_TASK TO COMPLETE_. Return all the lines below in which the string "linecap" appears.

>>>

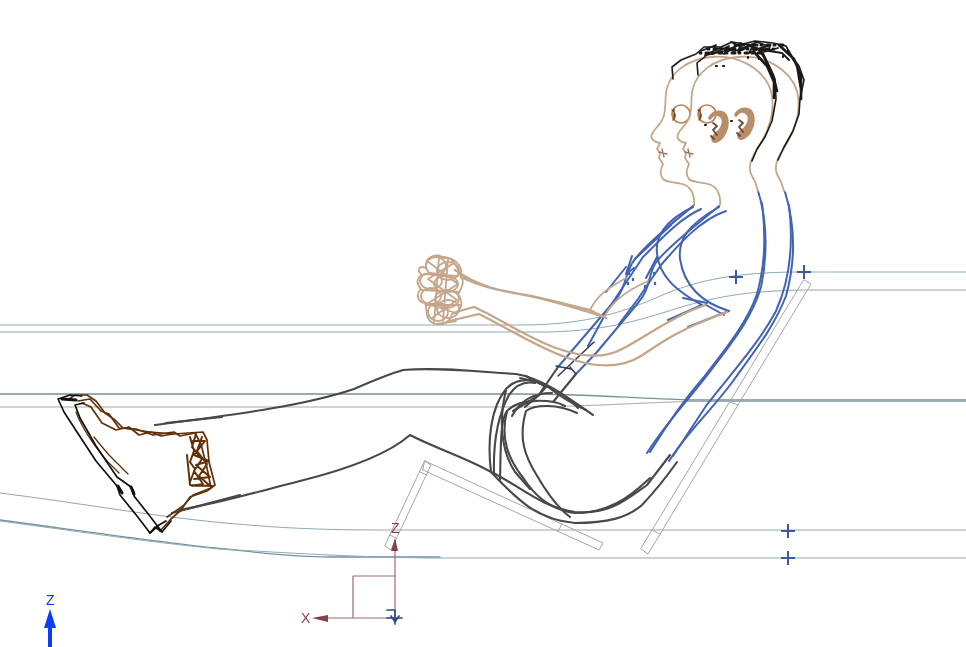
<!DOCTYPE html>
<html lang="en">
<head>
<meta charset="utf-8">
<title>Seated driver, side view</title>
<style>
:root{--paper:#fff;--skin:#c4a68a;--skin-dark:#b88e68;--shirt:#4263b0;--trousers:#484848;--hair:#1c1a18;--shoe:#623008;--sole:#111;--body-line:#8fa8b3;--body-line-dark:#75939d;--seat:#a5a5a5;--mark:#3a5ba0;--axis:#a06a70;--axis-dark:#843f49;--z-axis:#0b3df5}
html,body{margin:0;background:var(--paper);overflow:hidden}
svg{display:block;width:966px;height:647px;fill:none;stroke-linecap:round;stroke-linejoin:round}
.contours{stroke:var(--body-line);stroke-width:1}
.contours .dark{stroke:var(--body-line-dark);stroke-width:1.3}
.contours .grey{stroke:#a9a9a9}
.seat{stroke:var(--seat);stroke-width:1}
.skin{stroke:var(--skin);stroke-width:1.8}
.arms{stroke:var(--skin);stroke-width:2.3}
.shirt{stroke:var(--shirt);stroke-width:2}
.trousers{stroke:var(--trousers);stroke-width:2.1}
.hair{stroke:var(--hair);stroke-width:1.6}
.shoe{stroke:var(--shoe);stroke-width:1.7}
.sole{stroke:var(--sole);stroke-width:1.7}
.marks{stroke:var(--mark);stroke-width:2;stroke-linecap:butt}
.origin{stroke:var(--axis);stroke-width:1.2}
.origin polygon{fill:var(--axis-dark);stroke:none}
text{font-family:"Liberation Sans",Arial,sans-serif;font-size:14px;stroke:none}
.origin text{fill:var(--axis-dark)}
.view-axis{fill:var(--z-axis)}
</style>
</head>
<body>
<svg viewBox="0 0 966 647" role="img" aria-label="Side view line drawing of a driver in two overlapping seating positions">
<defs>
<g id="head">
<path d="M694 205C695 197 692 188 685 185C678 182 667 183 663 179C659 174 661 169 663 164L659 158L660 153L657 149L660 143C654 142 650 139 652 134C655 128 661 124 663 118C667 109 664 98 667 88C671 73 687 59 711 57C738 54 764 69 771 91C776 111 768 132 758 148C751 158 748 167 751 174Q756 182 758 191"/>
<path d="M659 152L667 154M662 149L664 157" stroke="#9d765a" stroke-width="1.4"/>
<circle cx="681" cy="114" r="9" stroke="#b9824f" stroke-width="1.7"/>
<path d="M672 110Q678 115 673 120M674 109V118" stroke="#70451f" stroke-width="1.3"/>
</g>
<g id="ear">
<path d="M709 118C713 110 724 109 727 117C730 127 724 140 716 142C711 143 711 137 715 134C721 130 725 122 721 117C717 113 713 115 710 119Z" fill="#b88e68" stroke="#b88e68"/>
<path d="M713 123L717 126L713 130L717 135M711 136L714 139" stroke="#6a4a30"/>
</g>
<path id="cross" d="M-7 0H7M0-7V7"/>
</defs>
<rect width="966" height="647" fill="#fff"/>

<g class="contours">
<path d="M0 325H520C590 325 626 311 665 294C706 277 748 272 804 272H966"/>
<path d="M0 332H545C612 331 645 318 685 306C720 296 750 291 804 290H966"/>
<path d="M0 394H520C590 394 625 398 690 400H966" class="dark"/>
<path d="M0 407H510C585 407 630 403 690 401.5H966" class="grey"/>
<path d="M0 493C80 503 150 516 225 523C270 527 310 530 380 530H966"/>
<path class="dark" d="M0 520C75 530 150 541 215 548C255 552 290 557 330 557H440"/>
<path d="M0 521C90 533 155 543 220 549C290 553 350 557 430 558H966"/>
</g>

<g class="seat">
<path d="M804 280L811 284L648 554L641 549ZM730 402L738 405M652 530L660 534"/>
<path d="M425 461L603 543L599 550L423 470ZM562 524L558 531"/>
<path d="M425 461L431 465L391 550L385 546ZM420 472L427 475M390 535L396 538"/>
</g>

<g class="trousers">
<path d="M155 425C230 415 300 407 354 389Q386 375 403 370C440 367 480 372 516 374C540 378 560 392 593 415"/>
<path d="M166 423L222 417M180 510C220 503 260 491 300 481C340 471 385 457 410 435C437 449 467 458 491 472C519 485 540 507 575 512C609 515 626 500 647 485L670 455"/>
<path d="M172 513L240 495M491 472C487 440 491 407 506 389C518 376 535 379 548 387Q566 401 586 410"/>
<path d="M494 474C493 440 498 415 509 395Q519 380 535 383M500 480C501 445 500 417 508 410C520 398 552 399 565 406"/>
<path d="M491 472C513 495 535 520 575 523C607 523 627 518 642 505Q660 486 677 462"/>
<path d="M507 411C500 438 508 459 524 479C535 496 551 510 575 513C608 513 629 498 650 478"/>
<path d="M526 411C518 438 525 456 536 474C548 495 558 508 570 517M526 411C535 404 558 404 577 413"/>
<path d="M506 390C498 423 502 452 515 472L530 489M520 378C548 383 565 394 578 408M512 416C520 401 533 393 552 393"/>
<path d="M558 367L538 396L525 407M576 374L553 402M526 376L546 387L538 396L513 411"/>
</g>

<g class="shirt">
<path d="M758 191C768 222 767 259 761 287C752 318 733 341 712 369C692 396 668 420 647 453"/>
<path d="M762 203C766 238 765 265 757 294C747 323 725 350 704 377Q677 408 650 452"/>
<path d="M785 192C797 231 794 267 786 296C773 329 755 350 736 377C715 407 687 432 669 461"/>
<path d="M789 205C794 247 790 280 776 311C758 345 728 377 706 406L673 456"/>
<path d="M694 205C675 222 653 237 635 259C624 273 628 283 617 298L558 367"/>
<path d="M701 209C681 218 665 235 643 257L607 311L588 346"/>
<path d="M719 206C698 224 672 243 657 261C647 274 652 287 638 303L597 352L576 374"/>
<path d="M726 211C700 220 680 243 661 265L638 299L619 324"/>
<path d="M693 207C664 221 655 238 657 253C659 277 678 292 702 305L668 320"/>
<path d="M719 207C687 225 678 240 680 259C684 285 700 302 729 311L688 327"/>
<path d="M626 267L606 292M632 256L626 274L634 268M657 257L646 278M635 259L671 225M683 298L707 303M706 305L724 315"/>
<path d="M629 273V274M633 279V280M654 273V274M655 283V284M628 283V284M645 286V287" stroke-width="2.4"/>
<path d="M594 342L558 376M571 369L556 366M576 374L570 367" stroke="#303b58" stroke-width="1.5"/>
</g>

<g class="arms">
<path d="M455 270C479 287 501 291 525 295C552 300 572 306 590 310L606 318M461 277C489 291 517 292 546 300Q570 306 604 317"/>
<path d="M590 310C597 296 606 289 626 278M604 317C612 302 624 292 648 281" stroke-width="1.8"/>
<path d="M456 312L474 307C497 317 526 337 556 348C578 356 602 360 622 349C643 338 658 326 690 311L705 305"/>
<path d="M449 321L479 314C511 330 540 349 568 358C593 367 620 369 641 356C658 345 674 333 706 320L727 312"/>
<g stroke-width="1.8">
<path d="M426 264C427 256 438 253 444 258C455 257 464 268 460 275C466 281 461 289 458 294C465 303 460 313 452 314C450 323 440 327 433 323C424 319 428 309 425 303C417 302 416 294 421 289C415 283 418 276 422 275C416 270 419 265 426 268Z"/>
<ellipse cx="436" cy="266" rx="10" ry="9"/><ellipse cx="448" cy="271" rx="11" ry="9"/>
<ellipse cx="431" cy="281" rx="11" ry="8"/><ellipse cx="446" cy="284" rx="12" ry="8"/>
<ellipse cx="431" cy="296" rx="10" ry="8"/><ellipse cx="447" cy="299" rx="12" ry="9"/>
<ellipse cx="438" cy="312" rx="10" ry="9"/><ellipse cx="448" cy="309" rx="11" ry="9"/>
<path d="M427 261L458 284L427 304L456 313M454 263L428 279L457 300L432 318M439 257L434 323M448 259L443 321M424 274L458 276M422 290L459 292M426 305L460 305M437 324L456 321M430 258Q451 253 456 266L462 275"/>
</g>
</g>

<g class="skin">
<use href="#head"/><use href="#head" x="26"/>
<use href="#ear"/><use href="#ear" x="26" y="-3"/>
</g>

<g class="hair">
<path d="M673 79L672 67L681 60L696 54L704 47L721 47L732 42L745 44L757 48L763 56L769 66L775 79L776 99L772 121L765 137L757 149L752 161"/>
<path d="M698 75L697 63L707 55L724 51L739 45L755 41L773 43L786 46L792 57L799 66L804 80L800 99L799 114L793 131L784 147L778 160"/>
<path d="M754 52L767 66L774 82L774 98M779 45L794 59L801 76L801 99M763 54L773 75L777 91M788 51L797 65L801 89" stroke-width="2.6"/>
<path d="M701 51L716 45L712 54L729 46L724 54L741 43L738 52L754 44L749 53L766 46L759 53L778 48M705 55L720 48L735 51L748 46L768 51M731 42L743 48L757 42L770 47M763 50L782 53L789 60" stroke-width="1.8"/>
<path d="M700 53H762M708 49H777M735 45H783" stroke-width="3" stroke-dasharray="1 5 3 4"/>
<path d="M716 66H717M723 66H724M705 125H706M731 121H732M759 58V59M783 56V57M748 57V58" stroke-width="2.2"/>
</g>

<g class="shoe">
<path d="M69 399L75 395L87 395L96 401L105 413L115 420L123 428L150 432L174 434L203 432L207 440L209 462L215 485L207 491L190 497L181 510L171 519L160 531"/>
<path d="M78 401L90 399L101 411L109 414L119 428L136 429L153 435L174 432L180 436L195 433L201 444L207 468L211 488L193 495L183 506L167 517"/>
<path d="M82 403L91 407L102 423L116 430L129 427L139 435L151 432L161 436L173 434"/>
<path d="M76 412C82 428 92 443 107 461L119 473M94 437Q102 447 109 455L128 474" stroke-width="1.3"/>
<path d="M190 437L194 451L190 462L195 469L190 482M196 434L192 447L202 459L194 471L203 484L192 486M202 437L197 451L207 464L199 476L209 485M187 455L190 485L212 486M193 441L205 441L194 455L209 461L196 465L210 477L194 479" stroke-width="2"/>
</g>
<g class="sole">
<path d="M82 396L70 395L58 399L64 412L77 432L96 461L117 486L120 495L137 516L150 533L159 525L166 521"/>
<path d="M84 403L75 405L80 418L96 446L117 477L131 487L134 496L149 515L162 532L171 521M150 533L155 527L162 532M117 486L121 492M131 487L134 492"/>
<path d="M62 399L76 400M118 486L122 493M131 487L134 494" stroke-width="3"/>
</g>

<g class="marks">
<use href="#cross" x="736" y="277"/><use href="#cross" x="804" y="272"/>
<use href="#cross" x="788" y="531"/><use href="#cross" x="788" y="558"/>
</g>

<g class="origin">
<path d="M395 618V545M395 618H322M353 618V576H395"/>
<polygon points="395,538 391,551 398,551"/><polygon points="312,618 328,615 328,622"/>
<text x="391" y="533">Z</text><text x="301" y="623">X</text>
<path d="M387 610H395V618M387 618H402M395 611V624M391 616L395 622L399 616" stroke="#324a86" stroke-width="1.7"/>
</g>
<g class="view-axis">
<text x="46" y="605">Z</text>
<polygon points="50,609 56,628 52,628 52,647 48,647 48,628 44,628"/>
</g>
</svg>
</body>
</html>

<<<

_SOLUTION_.
svg{display:block;width:966px;height:647px;fill:none;stroke-linecap:round;stroke-linejoin:round}
.marks{stroke:var(--mark);stroke-width:2;stroke-linecap:butt}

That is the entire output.